Among the many castles dotting the tree-flanked Mosane valley is the outstanding Domaine de Freÿr, near Hastière. Overlooking one of the most idyllic stretches of the river, the stately home was recently restored and transformed into a sustainable estate. Dating from the 14th century, the family-owned stately home has fine terraced gardens, water features, a 6km labyrinth, an ancient orangery and an 18th-century summer folly.

Stroll around the splendid grounds of the Solvay Regional Domain- Château de la Hulpe in Brabant Walloon. Rare trees, plants, shrubs and rhododendron bushes are among its horticultural treasures.

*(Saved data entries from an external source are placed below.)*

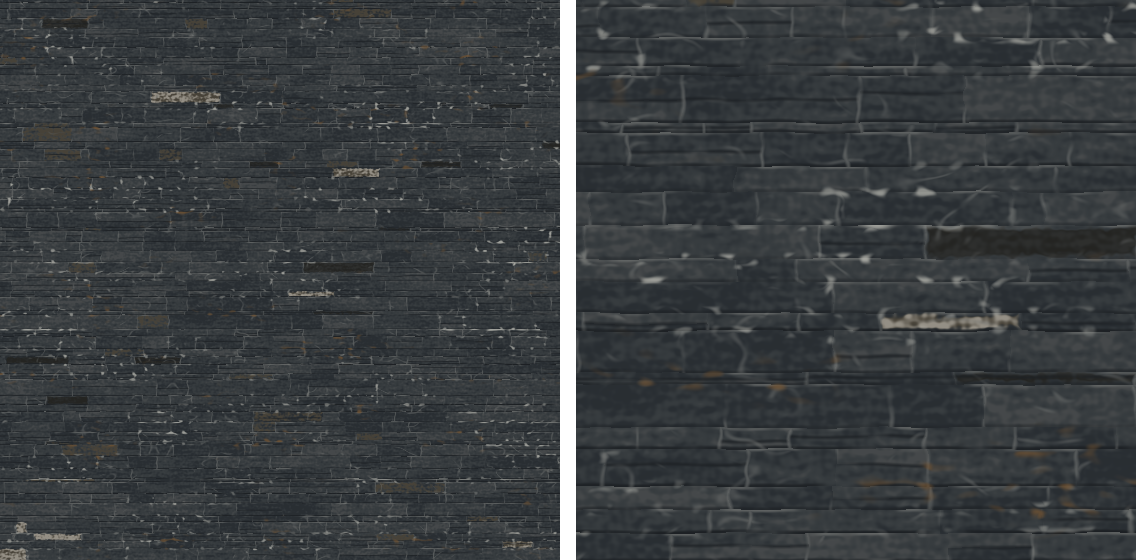
Left: the whole. Right: its middle third, enlarged.
Reproduce this texture procedurally as a WebGL 2 fragment shader.

```glsl
#version 300 es
precision highp float;
// Dry-stacked dark slate wall: thin courses of uneven height, each cut into stones
// of uneven length. Seams are jittered cells; gradient noise adds streaks, broken
// mortar, veins, chips and rust, and a hash picks the few brown, black or pale stones.
uniform vec2 u_resolution;
out vec4 outColor;

const float COURSES = 60.0;             // courses up the canvas
const vec2 STONES = vec2(8.0, 20.0);    // fewest and most stones per course
const float JITTER = 0.8;               // unevenness of the seams, below 1
const float SEAM = 0.0013;              // half width of a seam
const float SOFTNESS = 0.0010;          // blur of the seams
const float SPLIT_SHARE = 0.3;          // stones split into two thin layers
const float BROWN_SHARE = 0.022;
const float BLACK_SHARE = 0.012;
const float PALE_SHARE = 0.006;
const vec3 SLATE_DARK = vec3(0.160, 0.180, 0.198);
const vec3 SLATE_MID = vec3(0.215, 0.235, 0.247);
const vec3 SLATE_LIGHT = vec3(0.272, 0.284, 0.290);
const vec3 SHADOW = vec3(0.110, 0.124, 0.138);
const vec3 MORTAR = vec3(0.42, 0.43, 0.425);
const vec3 CHIP = vec3(0.72, 0.72, 0.69);
const vec3 BROWN = vec3(0.28, 0.26, 0.22);
const vec3 BLACK = vec3(0.14, 0.14, 0.13);
const vec3 PALE = vec3(0.58, 0.56, 0.52);
const vec3 RUST = vec3(0.45, 0.33, 0.20);

float hash(vec2 p) {
  vec3 q = fract(p.xyx * vec3(0.1031, 0.1030, 0.0973));
  q += dot(q, q.yzx + 33.33);
  return fract((q.x + q.y) * q.z);
}

vec2 gradient(vec2 cell) {
  float angle = 6.28318 * hash(cell + 17.0);
  return vec2(cos(angle), sin(angle));
}

// Gradient noise, roughly -0.7 to 0.7
float noise(vec2 p) {
  vec2 i = floor(p), f = p - i;
  vec2 u = f * f * f * (f * (f * 6.0 - 15.0) + 10.0);
  vec2 e = vec2(1.0, 0.0);
  float low = mix(dot(gradient(i), f), dot(gradient(i + e), f - e), u.x);
  float high = mix(dot(gradient(i + e.yx), f - e.yx), dot(gradient(i + 1.0), f - 1.0), u.x);
  return mix(low, high, u.y);
}

float seamAt(float i, float seed) {
  return i + JITTER * (hash(vec2(i, seed)) - 0.5);
}

// Jittered 1D cell: index, distance to its start, distance to its end
vec3 unevenCell(float x, float seed) {
  float i = floor(x);
  if (x < seamAt(i, seed)) i -= 1.0;
  else if (x >= seamAt(i + 1.0, seed)) i += 1.0;
  return vec3(i, x - seamAt(i, seed), seamAt(i + 1.0, seed) - x);
}

float line(float distance, float halfWidth) {
  float blur = max(SOFTNESS, 0.5 / u_resolution.y);
  return 1.0 - smoothstep(halfWidth - blur, halfWidth + blur, distance);
}

void main() {
  vec2 p = gl_FragCoord.xy / u_resolution.y;

  // Courses and stones, with slightly wavering seams
  vec2 q = p + vec2(0.003, 0.0014) * vec2(noise(p * 90.0), noise(p * vec2(34.0, 50.0) + 9.0));
  vec3 course = unevenCell(q.y * COURSES, 3.0);
  float count = mix(STONES.x, STONES.y, hash(vec2(course.x, 51.0)));
  vec3 stone = unevenCell(q.x * count + 7.0 * hash(vec2(course.x, 77.0)), course.x + 101.0);
  vec2 id = vec2(stone.x, course.x);
  vec2 bed = course.yz / COURSES;
  float endGap = min(stone.y, stone.z) / count;
  float gap = min(min(bed.x, bed.y), endGap);

  // Split stones have a layer boundary inside the course
  float split = step(hash(id + 211.0), SPLIT_SHARE);
  float layerLine = course.y - mix(0.35, 0.65, hash(id + 5.0)) * (course.y + course.z);
  float layer = split * step(0.0, layerLine);

  // Slate face: tone per stone, broad patches, long streaks and fine grain
  float grain = noise(p * vec2(90.0, 210.0)) + 0.9 * noise(p * vec2(215.0, 240.0) + 40.0);
  float streaks = noise(p * vec2(16.0, 190.0) + 7.0);
  float patches = noise(p * vec2(18.0, 40.0) + 13.0);
  float tone = 0.43 + 0.55 * (hash(id + 31.0 + 9.0 * layer) - 0.5) + 0.25 * patches
             + 0.2 * noise(p * vec2(4.0, 7.0) + 3.0) + 0.3 * streaks + 0.42 * grain;
  vec3 color = mix(SLATE_DARK, SLATE_MID, smoothstep(0.0, 0.55, tone));
  color = mix(color, SLATE_LIGHT, smoothstep(0.5, 0.95, tone));

  // Rare stones, mottled and broken at the rim
  float kind = hash(id * 1.37 + 523.0);
  float mottle = smoothstep(-0.6, 0.5, grain + patches);
  float body = smoothstep(0.0, 0.003, gap + 0.003 * grain);
  if (kind < PALE_SHARE) color = mix(color, mix(BROWN, PALE, mottle), body);
  else if (kind < PALE_SHARE + BLACK_SHARE) color = mix(color, BLACK, body * (1.0 - 0.3 * mottle));
  else if (kind < PALE_SHARE + BLACK_SHARE + BROWN_SHARE) color = mix(color, BROWN, body * mottle);

  // Shadowed beds, broken along their length
  float gate = noise(p * vec2(17.0, 38.0) + 29.0) + 0.8 * noise(p * vec2(48.0, 85.0) + 61.0);
  float shadow = line(bed.x, 1.2 * SEAM) * mix(0.35, 1.0, hash(vec2(course.x, 19.0)));
  shadow = max(shadow, 0.7 * split * line(abs(layerLine) / COURSES, 0.7 * SEAM));
  color = mix(color, SHADOW, shadow * smoothstep(-0.8, 0.0, gate));

  // Thin mortar and wandering veins that come and go
  float mortar = line(bed.y, SEAM) * smoothstep(-0.1, 0.5, gate) * 0.75;
  mortar = max(mortar, line(endGap, 0.8 * SEAM) * smoothstep(-0.5, 0.35, gate) * 0.6);
  float vein = 1.0 - smoothstep(0.0, 0.08, abs(noise(p * vec2(30.0, 42.0) + 151.0)));
  mortar = max(mortar, 0.45 * vein * smoothstep(0.12, 0.5, gate));
  color = mix(color, MORTAR, mortar);

  // Clustered chips and rust hug the seams; a few courses carry pale dashes
  float nearSeam = 1.0 - smoothstep(0.001, 0.005, gap);
  float cluster = smoothstep(-0.2, 0.4, noise(p * vec2(5.0, 13.0) + 23.0));
  float chips = smoothstep(0.14, 0.5, noise(p * vec2(90.0, 135.0) + 83.0)) * nearSeam * cluster;
  float dashed = step(0.86, hash(vec2(course.x, 307.0))) * line(bed.y, 1.8 * SEAM);
  chips = max(chips, dashed * cluster * smoothstep(-0.1, 0.35, noise(p * vec2(42.0, 60.0) + 5.0)));
  color = mix(color, CHIP, 0.8 * chips);
  float rust = smoothstep(0.15, 0.5, noise(p * vec2(60.0, 125.0) + 131.0))
             * smoothstep(0.12, 0.45, noise(p * vec2(9.0, 17.0) + 171.0));
  color = mix(color, RUST, 0.8 * rust * mix(0.3, 1.0, nearSeam));

  outColor = vec4(color, 1.0);
}
```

Created in the 19th century from a corner of the Sonian Forest, the property was bought by the industrialist Ernest Solvay is 1893. His grand-son bequeathed it to the Belgian state In 1968. The spacious grounds are ideal for family visits.

This article was updated in August 2023.

Photos: Garden Tales ©Civa; Doode Bemde ©Lander Loeckx; Parc de Furfooz WBT ©Denis Closon; Annevoie ©Daniel Fouss 

Written by The Bulletin



This article would have been great to have read at the beginning of the summer not just as it ends and the rain and cold set in!!! When you plan to give us info think about the seasons of the year as well.

Aug 30, 2023 10:06